EXERCISE: State how many lines in the entries below contain "that". Write nothing but the number.

DATA EXCERPTS:

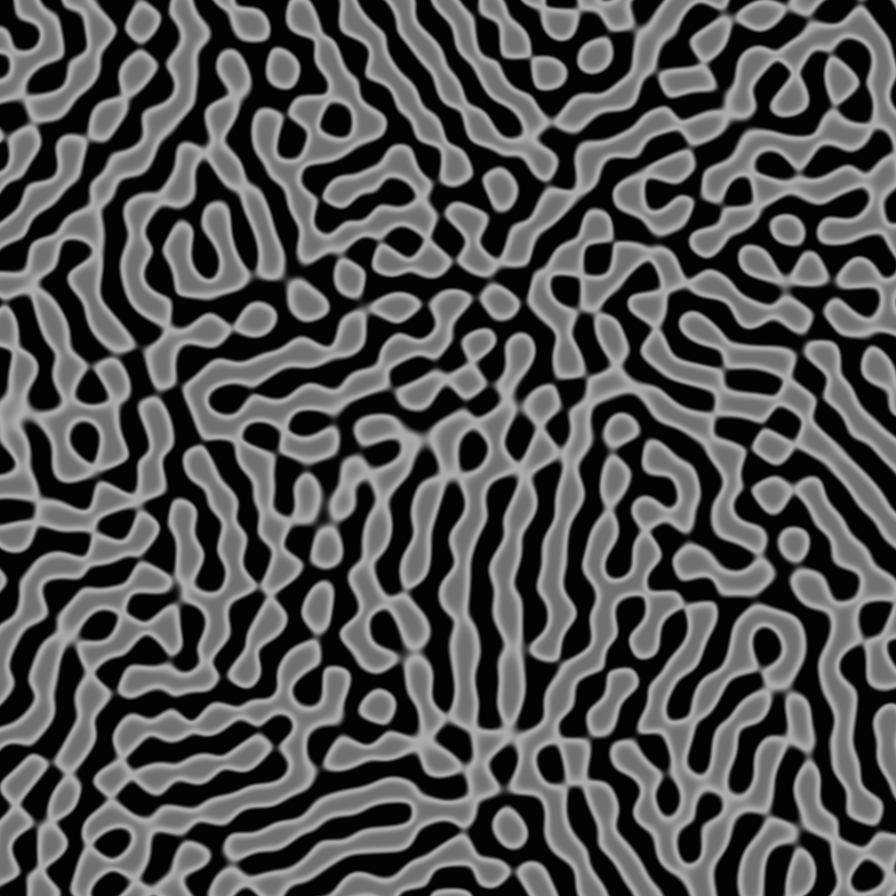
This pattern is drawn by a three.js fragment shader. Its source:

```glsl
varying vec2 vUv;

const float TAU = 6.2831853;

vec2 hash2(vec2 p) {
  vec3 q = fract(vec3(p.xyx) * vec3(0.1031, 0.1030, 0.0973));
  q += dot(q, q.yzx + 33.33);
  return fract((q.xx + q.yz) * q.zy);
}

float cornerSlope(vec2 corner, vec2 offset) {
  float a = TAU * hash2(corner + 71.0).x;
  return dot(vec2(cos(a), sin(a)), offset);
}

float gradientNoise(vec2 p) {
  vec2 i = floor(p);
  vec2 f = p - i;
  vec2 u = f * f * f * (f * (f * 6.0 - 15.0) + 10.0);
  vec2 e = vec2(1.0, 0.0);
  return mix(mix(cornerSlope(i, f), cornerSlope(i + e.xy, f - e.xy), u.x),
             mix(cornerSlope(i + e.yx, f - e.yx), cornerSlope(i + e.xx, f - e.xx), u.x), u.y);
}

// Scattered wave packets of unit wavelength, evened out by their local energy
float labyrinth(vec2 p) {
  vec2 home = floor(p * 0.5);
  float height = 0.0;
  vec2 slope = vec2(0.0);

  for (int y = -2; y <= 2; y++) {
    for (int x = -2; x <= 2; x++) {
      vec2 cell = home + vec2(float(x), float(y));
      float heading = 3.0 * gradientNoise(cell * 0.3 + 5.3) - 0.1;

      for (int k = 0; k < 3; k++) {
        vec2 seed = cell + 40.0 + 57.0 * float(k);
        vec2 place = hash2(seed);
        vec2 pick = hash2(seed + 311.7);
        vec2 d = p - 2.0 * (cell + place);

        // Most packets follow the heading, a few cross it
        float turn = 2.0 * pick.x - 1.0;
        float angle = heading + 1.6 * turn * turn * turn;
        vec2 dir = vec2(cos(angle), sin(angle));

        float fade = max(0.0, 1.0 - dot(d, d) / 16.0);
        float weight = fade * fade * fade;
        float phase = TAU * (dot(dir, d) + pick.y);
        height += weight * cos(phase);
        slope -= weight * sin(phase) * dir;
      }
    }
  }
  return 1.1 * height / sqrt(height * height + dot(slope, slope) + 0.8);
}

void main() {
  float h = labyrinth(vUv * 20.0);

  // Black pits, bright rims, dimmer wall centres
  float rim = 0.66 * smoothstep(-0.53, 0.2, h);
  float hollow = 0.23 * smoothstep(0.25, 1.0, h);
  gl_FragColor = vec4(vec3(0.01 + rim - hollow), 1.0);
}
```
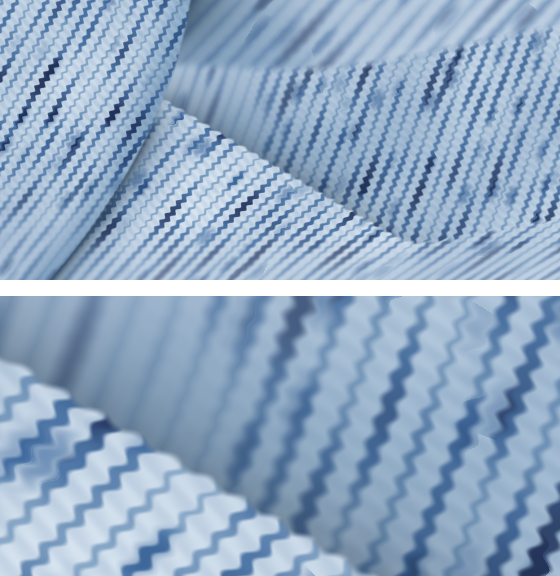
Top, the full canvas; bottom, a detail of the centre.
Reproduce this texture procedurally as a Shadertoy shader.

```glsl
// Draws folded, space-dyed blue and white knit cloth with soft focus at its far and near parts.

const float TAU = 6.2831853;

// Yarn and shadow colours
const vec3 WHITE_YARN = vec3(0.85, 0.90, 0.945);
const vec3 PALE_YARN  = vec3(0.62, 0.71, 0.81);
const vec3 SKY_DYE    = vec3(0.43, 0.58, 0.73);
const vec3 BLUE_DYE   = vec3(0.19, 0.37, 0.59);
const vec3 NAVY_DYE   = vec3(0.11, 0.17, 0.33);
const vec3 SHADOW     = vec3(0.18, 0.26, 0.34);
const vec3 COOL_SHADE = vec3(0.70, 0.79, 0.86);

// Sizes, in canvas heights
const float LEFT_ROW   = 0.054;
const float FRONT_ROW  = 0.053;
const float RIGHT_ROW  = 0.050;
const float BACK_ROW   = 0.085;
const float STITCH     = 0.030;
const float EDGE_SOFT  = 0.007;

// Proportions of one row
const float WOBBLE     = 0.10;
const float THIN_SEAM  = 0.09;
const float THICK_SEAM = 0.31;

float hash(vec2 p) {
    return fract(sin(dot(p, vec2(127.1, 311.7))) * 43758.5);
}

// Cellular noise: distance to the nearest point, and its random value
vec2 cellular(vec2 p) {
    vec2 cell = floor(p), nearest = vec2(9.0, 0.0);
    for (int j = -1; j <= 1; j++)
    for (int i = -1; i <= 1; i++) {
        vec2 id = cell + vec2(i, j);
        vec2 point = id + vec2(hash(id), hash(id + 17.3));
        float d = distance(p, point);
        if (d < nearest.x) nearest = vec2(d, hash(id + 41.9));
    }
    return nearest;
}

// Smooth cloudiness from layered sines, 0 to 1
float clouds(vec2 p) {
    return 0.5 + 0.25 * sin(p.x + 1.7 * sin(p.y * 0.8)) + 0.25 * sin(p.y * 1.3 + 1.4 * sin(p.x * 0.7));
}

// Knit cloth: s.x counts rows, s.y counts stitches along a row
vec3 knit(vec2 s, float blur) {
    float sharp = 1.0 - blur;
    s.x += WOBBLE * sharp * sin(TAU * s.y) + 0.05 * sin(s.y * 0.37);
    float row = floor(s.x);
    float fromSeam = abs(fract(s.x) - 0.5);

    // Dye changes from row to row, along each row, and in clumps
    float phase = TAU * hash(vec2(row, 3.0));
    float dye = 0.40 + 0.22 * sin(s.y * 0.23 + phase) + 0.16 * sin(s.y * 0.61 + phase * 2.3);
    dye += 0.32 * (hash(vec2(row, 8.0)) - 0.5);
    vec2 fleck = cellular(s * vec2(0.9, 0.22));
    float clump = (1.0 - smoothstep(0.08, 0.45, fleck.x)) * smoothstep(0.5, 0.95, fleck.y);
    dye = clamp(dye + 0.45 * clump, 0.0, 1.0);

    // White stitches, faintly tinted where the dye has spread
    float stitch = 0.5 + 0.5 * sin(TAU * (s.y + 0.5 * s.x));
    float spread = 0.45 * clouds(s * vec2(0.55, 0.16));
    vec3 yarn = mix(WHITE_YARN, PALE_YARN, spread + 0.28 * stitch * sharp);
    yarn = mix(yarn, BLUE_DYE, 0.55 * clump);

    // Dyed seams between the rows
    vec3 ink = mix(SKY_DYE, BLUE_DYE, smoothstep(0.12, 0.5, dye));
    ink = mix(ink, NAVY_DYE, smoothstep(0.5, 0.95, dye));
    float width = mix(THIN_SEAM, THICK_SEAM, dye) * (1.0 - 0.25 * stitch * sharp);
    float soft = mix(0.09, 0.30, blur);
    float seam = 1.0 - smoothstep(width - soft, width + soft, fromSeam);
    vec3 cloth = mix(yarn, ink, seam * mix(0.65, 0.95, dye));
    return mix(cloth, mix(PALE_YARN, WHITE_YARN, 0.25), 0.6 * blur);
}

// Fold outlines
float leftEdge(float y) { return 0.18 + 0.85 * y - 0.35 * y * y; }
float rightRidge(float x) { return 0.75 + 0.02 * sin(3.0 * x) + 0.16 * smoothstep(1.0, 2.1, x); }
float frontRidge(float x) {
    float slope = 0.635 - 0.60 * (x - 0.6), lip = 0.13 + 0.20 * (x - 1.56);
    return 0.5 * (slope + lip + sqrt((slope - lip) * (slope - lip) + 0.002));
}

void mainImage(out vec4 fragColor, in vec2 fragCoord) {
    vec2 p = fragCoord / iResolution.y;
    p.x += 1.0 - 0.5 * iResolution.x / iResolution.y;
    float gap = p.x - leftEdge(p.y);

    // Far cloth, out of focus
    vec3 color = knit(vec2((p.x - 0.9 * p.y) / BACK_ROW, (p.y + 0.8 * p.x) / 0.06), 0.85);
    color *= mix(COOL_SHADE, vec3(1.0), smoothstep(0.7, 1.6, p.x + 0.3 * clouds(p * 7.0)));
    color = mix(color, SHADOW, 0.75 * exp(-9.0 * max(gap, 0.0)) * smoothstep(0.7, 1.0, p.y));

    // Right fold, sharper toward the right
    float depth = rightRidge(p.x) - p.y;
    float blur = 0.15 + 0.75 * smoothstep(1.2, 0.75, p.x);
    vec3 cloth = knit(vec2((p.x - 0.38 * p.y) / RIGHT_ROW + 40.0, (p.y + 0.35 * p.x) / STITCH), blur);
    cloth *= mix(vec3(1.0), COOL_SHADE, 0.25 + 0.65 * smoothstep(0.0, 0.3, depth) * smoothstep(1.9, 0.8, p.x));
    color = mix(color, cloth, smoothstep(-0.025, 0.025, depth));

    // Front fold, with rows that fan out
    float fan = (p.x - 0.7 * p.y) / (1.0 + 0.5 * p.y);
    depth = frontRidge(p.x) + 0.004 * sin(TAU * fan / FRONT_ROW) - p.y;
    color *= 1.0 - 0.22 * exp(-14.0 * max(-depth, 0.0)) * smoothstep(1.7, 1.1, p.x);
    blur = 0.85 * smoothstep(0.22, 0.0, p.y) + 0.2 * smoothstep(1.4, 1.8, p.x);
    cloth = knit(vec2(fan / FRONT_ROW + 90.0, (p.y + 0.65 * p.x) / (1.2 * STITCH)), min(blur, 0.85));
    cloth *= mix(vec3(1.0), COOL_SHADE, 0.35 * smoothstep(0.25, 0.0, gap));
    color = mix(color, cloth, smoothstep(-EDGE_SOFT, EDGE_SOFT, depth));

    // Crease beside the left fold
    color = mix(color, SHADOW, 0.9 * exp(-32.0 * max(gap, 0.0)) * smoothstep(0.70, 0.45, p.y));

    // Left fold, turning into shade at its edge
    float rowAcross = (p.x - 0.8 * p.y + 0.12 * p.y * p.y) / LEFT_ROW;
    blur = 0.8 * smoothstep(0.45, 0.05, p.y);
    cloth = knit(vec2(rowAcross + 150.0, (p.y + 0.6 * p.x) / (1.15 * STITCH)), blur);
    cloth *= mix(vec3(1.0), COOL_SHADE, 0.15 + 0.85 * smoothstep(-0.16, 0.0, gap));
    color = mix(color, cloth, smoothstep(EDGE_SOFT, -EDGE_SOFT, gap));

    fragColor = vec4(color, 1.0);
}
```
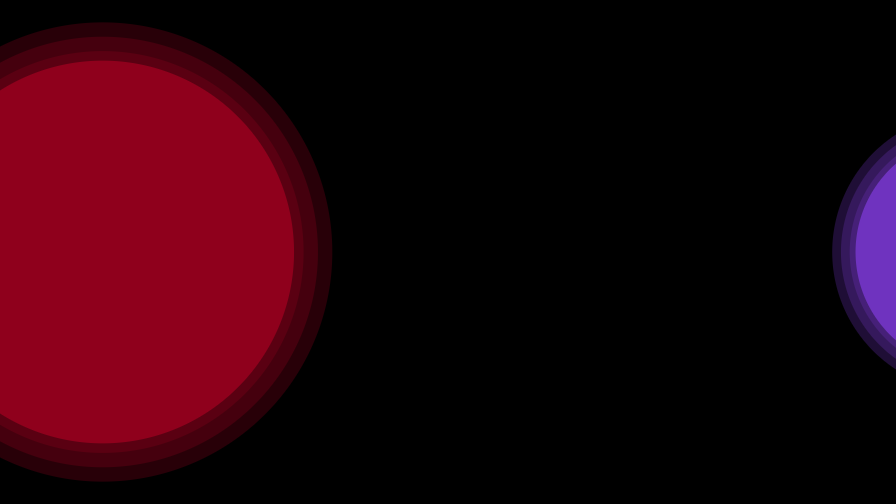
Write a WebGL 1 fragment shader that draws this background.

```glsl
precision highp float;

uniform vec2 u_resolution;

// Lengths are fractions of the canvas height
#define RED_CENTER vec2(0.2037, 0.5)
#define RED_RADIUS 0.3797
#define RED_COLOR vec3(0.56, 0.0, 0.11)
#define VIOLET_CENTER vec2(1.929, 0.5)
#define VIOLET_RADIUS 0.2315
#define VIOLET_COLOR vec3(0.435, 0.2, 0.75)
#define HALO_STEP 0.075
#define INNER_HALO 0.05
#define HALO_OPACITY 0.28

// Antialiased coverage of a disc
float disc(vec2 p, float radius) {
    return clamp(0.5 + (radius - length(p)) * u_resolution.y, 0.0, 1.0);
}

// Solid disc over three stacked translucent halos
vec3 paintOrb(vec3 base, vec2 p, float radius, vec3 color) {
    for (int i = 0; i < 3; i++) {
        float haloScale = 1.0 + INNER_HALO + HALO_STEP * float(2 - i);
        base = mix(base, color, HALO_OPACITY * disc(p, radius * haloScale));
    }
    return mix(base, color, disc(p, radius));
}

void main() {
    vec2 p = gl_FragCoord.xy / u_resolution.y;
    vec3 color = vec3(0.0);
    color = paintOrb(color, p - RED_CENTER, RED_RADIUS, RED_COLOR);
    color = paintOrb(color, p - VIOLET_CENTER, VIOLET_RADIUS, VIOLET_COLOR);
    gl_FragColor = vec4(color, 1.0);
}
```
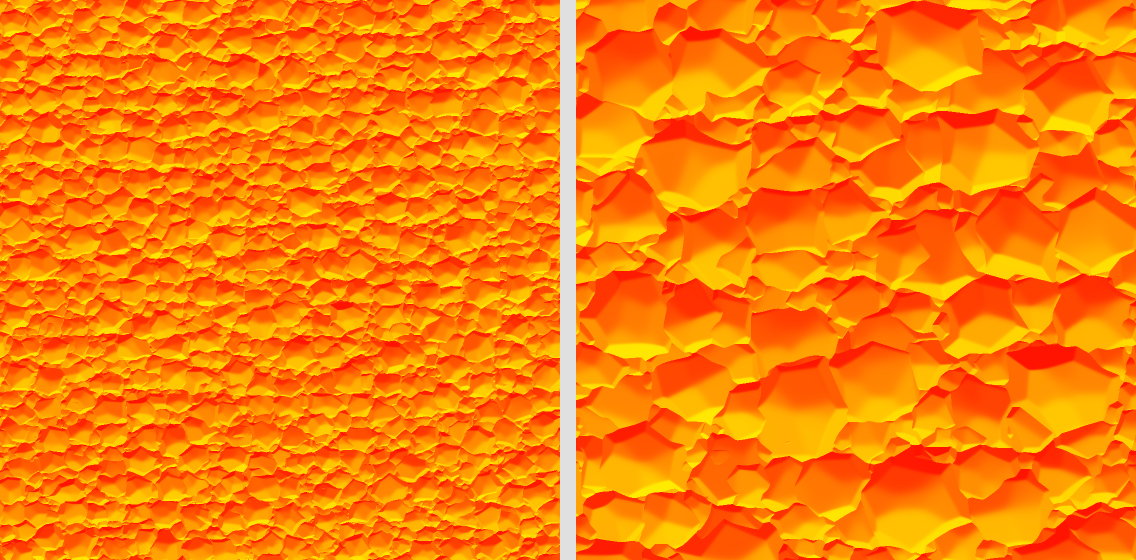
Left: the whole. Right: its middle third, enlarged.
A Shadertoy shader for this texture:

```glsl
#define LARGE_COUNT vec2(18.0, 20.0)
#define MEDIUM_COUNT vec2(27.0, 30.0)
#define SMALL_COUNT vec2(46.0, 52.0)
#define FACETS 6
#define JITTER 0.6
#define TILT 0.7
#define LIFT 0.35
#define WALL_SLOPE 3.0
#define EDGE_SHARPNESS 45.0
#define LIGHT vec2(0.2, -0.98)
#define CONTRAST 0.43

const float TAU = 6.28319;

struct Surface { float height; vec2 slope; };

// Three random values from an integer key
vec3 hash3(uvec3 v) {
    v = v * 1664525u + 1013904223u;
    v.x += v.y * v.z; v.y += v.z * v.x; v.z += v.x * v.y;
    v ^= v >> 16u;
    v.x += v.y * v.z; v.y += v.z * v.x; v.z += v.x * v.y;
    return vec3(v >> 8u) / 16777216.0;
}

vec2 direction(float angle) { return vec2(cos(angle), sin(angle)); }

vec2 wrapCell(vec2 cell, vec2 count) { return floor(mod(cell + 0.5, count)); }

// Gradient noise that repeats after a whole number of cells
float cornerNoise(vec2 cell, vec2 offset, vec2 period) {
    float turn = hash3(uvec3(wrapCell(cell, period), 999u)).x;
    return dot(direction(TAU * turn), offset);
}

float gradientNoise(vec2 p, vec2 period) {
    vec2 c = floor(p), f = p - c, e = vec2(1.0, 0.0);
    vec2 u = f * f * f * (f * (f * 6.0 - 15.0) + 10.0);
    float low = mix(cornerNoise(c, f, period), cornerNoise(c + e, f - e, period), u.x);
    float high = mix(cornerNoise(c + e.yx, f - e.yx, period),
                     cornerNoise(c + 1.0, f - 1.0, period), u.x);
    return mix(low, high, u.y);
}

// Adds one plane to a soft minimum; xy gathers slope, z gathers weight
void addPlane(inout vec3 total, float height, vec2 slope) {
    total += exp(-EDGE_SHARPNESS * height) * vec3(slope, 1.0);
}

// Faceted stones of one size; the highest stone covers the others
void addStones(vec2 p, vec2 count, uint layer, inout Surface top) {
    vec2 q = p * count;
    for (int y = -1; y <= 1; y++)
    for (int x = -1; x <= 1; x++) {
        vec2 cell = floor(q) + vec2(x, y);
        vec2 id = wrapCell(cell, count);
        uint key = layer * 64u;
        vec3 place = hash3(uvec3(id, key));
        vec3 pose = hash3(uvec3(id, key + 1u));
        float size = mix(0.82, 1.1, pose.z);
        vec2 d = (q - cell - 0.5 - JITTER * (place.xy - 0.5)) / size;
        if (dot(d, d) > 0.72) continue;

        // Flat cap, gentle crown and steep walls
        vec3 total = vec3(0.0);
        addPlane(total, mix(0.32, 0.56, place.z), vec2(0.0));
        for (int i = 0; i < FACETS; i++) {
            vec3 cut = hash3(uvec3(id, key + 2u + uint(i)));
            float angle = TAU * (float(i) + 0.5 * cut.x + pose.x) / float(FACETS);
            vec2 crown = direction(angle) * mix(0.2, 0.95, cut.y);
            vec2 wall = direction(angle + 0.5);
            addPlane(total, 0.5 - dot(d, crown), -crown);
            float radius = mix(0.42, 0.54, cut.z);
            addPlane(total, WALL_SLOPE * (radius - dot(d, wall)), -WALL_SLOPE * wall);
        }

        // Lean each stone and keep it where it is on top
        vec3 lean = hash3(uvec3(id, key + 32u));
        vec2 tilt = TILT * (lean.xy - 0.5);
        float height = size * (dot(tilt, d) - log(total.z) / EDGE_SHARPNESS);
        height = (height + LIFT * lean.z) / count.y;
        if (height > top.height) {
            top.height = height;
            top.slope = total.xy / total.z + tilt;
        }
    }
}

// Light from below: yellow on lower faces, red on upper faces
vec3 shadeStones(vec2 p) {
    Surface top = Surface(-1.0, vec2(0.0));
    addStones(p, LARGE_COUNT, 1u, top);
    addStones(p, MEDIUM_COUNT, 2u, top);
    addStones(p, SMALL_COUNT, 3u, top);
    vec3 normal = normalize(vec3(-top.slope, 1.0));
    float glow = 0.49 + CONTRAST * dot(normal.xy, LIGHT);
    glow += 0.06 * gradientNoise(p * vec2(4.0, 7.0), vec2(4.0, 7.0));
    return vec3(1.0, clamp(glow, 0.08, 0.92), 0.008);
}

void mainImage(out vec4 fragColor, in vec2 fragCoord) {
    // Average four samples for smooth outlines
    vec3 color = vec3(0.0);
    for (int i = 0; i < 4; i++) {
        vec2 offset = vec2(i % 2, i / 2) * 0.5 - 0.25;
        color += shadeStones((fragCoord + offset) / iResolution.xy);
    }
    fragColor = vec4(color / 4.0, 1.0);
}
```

EXERCISE ANSWER: 3